Since 2003, I have been teaching one-, two-, and three-credit Privacy Rule classes at law schools across the country. I also have provided continuing education and other training programs on the topic of the Privacy Rule to practicing physicians, dentists, clinical psychologists, social workers, nurses, and other health care professionals, as well as non-lawyer privacy officials and other health industry participants. My goal with this Article is to examine approaches to teaching the Privacy Rule to law and non-law audiences. Through trial and error, I believe I have improved my Privacy Rule teaching since 2003, and I wish to share my pedagogical successes and failures in this Article.

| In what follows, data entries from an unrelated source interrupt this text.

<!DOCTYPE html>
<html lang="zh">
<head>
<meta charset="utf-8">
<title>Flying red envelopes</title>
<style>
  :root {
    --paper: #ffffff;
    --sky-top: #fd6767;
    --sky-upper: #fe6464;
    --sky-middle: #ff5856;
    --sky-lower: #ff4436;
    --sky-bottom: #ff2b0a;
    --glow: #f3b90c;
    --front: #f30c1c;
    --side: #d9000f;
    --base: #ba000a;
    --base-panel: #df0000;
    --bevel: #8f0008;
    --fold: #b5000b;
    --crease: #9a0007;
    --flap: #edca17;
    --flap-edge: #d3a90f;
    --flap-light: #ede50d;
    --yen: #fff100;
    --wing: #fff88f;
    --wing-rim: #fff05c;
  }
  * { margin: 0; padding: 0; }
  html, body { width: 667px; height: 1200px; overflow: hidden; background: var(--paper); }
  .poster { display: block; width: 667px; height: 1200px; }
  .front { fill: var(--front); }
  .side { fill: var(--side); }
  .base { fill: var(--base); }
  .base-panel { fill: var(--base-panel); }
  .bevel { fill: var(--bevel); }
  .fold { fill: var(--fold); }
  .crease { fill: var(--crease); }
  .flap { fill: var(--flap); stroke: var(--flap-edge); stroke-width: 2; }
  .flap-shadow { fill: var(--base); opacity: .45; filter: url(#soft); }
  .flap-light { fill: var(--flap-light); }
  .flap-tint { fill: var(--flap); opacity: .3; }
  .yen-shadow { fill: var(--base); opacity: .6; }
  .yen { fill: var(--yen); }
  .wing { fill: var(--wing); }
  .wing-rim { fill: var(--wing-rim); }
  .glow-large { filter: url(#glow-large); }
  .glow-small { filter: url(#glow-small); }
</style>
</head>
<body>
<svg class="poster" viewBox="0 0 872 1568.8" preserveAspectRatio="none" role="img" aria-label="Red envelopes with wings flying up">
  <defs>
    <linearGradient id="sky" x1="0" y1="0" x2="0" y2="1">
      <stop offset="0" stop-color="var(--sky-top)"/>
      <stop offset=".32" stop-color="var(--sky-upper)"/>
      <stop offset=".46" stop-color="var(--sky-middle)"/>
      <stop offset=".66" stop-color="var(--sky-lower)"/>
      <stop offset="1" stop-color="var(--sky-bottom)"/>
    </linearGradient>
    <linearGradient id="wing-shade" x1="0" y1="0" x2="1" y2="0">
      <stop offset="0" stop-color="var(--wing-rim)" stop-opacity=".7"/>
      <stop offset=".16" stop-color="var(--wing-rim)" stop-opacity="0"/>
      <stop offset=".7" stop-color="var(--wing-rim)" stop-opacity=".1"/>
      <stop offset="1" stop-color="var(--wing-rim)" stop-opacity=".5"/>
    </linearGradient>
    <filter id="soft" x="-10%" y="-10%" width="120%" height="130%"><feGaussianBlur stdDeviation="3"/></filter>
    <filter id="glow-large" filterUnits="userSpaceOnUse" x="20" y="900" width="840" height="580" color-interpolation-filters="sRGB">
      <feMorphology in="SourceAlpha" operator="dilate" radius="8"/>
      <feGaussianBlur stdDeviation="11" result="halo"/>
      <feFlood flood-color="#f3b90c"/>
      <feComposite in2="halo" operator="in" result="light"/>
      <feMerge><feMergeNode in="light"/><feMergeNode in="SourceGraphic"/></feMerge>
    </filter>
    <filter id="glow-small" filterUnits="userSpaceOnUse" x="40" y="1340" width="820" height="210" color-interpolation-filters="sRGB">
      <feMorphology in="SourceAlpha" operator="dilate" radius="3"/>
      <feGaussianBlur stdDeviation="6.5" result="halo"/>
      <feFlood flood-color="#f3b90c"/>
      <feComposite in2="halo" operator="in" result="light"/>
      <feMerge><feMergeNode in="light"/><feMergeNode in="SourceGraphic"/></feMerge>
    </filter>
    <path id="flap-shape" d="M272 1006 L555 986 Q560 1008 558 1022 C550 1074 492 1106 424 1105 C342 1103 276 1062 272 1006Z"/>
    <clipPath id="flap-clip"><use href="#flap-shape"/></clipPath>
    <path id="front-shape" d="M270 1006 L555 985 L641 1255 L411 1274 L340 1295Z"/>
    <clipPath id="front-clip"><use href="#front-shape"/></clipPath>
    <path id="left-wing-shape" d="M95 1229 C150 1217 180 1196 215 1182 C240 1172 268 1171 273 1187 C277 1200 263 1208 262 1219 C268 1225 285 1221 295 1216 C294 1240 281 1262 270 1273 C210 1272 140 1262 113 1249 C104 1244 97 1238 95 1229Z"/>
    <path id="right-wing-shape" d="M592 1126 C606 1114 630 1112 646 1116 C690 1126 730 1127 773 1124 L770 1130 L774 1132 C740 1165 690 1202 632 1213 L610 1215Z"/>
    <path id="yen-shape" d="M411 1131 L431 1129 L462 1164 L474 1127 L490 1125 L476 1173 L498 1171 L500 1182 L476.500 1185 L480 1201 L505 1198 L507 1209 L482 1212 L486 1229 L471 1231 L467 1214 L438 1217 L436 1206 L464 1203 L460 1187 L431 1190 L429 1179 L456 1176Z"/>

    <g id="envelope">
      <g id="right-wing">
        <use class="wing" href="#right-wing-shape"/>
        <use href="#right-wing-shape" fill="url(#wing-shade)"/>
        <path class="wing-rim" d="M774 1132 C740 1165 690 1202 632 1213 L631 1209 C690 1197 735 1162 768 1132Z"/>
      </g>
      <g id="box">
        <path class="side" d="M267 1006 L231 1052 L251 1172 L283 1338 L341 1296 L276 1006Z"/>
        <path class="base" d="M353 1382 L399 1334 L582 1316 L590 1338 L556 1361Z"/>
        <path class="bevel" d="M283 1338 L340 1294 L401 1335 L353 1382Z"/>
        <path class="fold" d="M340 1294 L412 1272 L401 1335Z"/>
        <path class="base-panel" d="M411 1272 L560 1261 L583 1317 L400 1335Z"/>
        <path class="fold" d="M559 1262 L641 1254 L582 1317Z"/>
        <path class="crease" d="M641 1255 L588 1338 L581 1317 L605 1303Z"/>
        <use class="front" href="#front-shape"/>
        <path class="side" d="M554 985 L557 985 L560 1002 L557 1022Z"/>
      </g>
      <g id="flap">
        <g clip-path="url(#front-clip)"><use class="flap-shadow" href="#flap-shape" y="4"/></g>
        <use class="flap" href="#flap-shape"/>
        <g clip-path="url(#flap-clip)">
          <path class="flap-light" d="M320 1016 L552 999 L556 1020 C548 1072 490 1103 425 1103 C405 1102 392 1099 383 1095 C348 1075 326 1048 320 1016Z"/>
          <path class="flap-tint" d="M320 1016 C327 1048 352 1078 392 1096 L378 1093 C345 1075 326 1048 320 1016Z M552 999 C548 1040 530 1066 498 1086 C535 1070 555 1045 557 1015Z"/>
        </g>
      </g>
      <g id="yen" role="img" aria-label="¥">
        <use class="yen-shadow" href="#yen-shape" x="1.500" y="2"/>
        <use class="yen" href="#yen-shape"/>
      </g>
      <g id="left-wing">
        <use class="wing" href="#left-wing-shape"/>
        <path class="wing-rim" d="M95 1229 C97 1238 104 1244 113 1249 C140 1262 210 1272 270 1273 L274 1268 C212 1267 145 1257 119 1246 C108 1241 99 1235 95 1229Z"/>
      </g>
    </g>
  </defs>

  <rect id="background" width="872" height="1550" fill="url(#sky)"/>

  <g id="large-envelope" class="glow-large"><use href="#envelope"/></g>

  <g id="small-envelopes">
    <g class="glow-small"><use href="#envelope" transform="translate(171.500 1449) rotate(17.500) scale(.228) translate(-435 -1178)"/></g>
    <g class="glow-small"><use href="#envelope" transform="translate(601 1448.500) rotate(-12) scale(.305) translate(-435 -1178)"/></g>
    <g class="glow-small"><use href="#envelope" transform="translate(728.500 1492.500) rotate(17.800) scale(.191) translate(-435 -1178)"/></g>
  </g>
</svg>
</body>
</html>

This Article proceeds as follows: Part I summarizes the history of the Privacy Rule, including the many proposed rules, interim final rules, final rules, guidance documents, and resolution agreements published by HHS. Part II reviews the Privacy Rule's theory of and approach to health information confidentiality. Part III discusses my experience teaching the Privacy Rule to both law and non-law audiences.

In part because few judicial opinions interpreting the Privacy Rule are substantively helpful, Part III argues that Privacy Rule teachers may wish to teach fewer cases and focus instead on the principles of health information confidentiality gleaned from the preambles to HHS's rulemakings as well as HHS's guidance documents, resolution agreements, and frequently-asked questions. Part III further suggests that Privacy Rule teachers who train non-law audiences solicit questions in advance and use these questions to illustrate the Privacy Rule's use-and-disclosure requirements, as bird's-eye legal overviews tend to be unhelpful.

Publication Citation

61 St. Louis U. L. J. 469 (2017)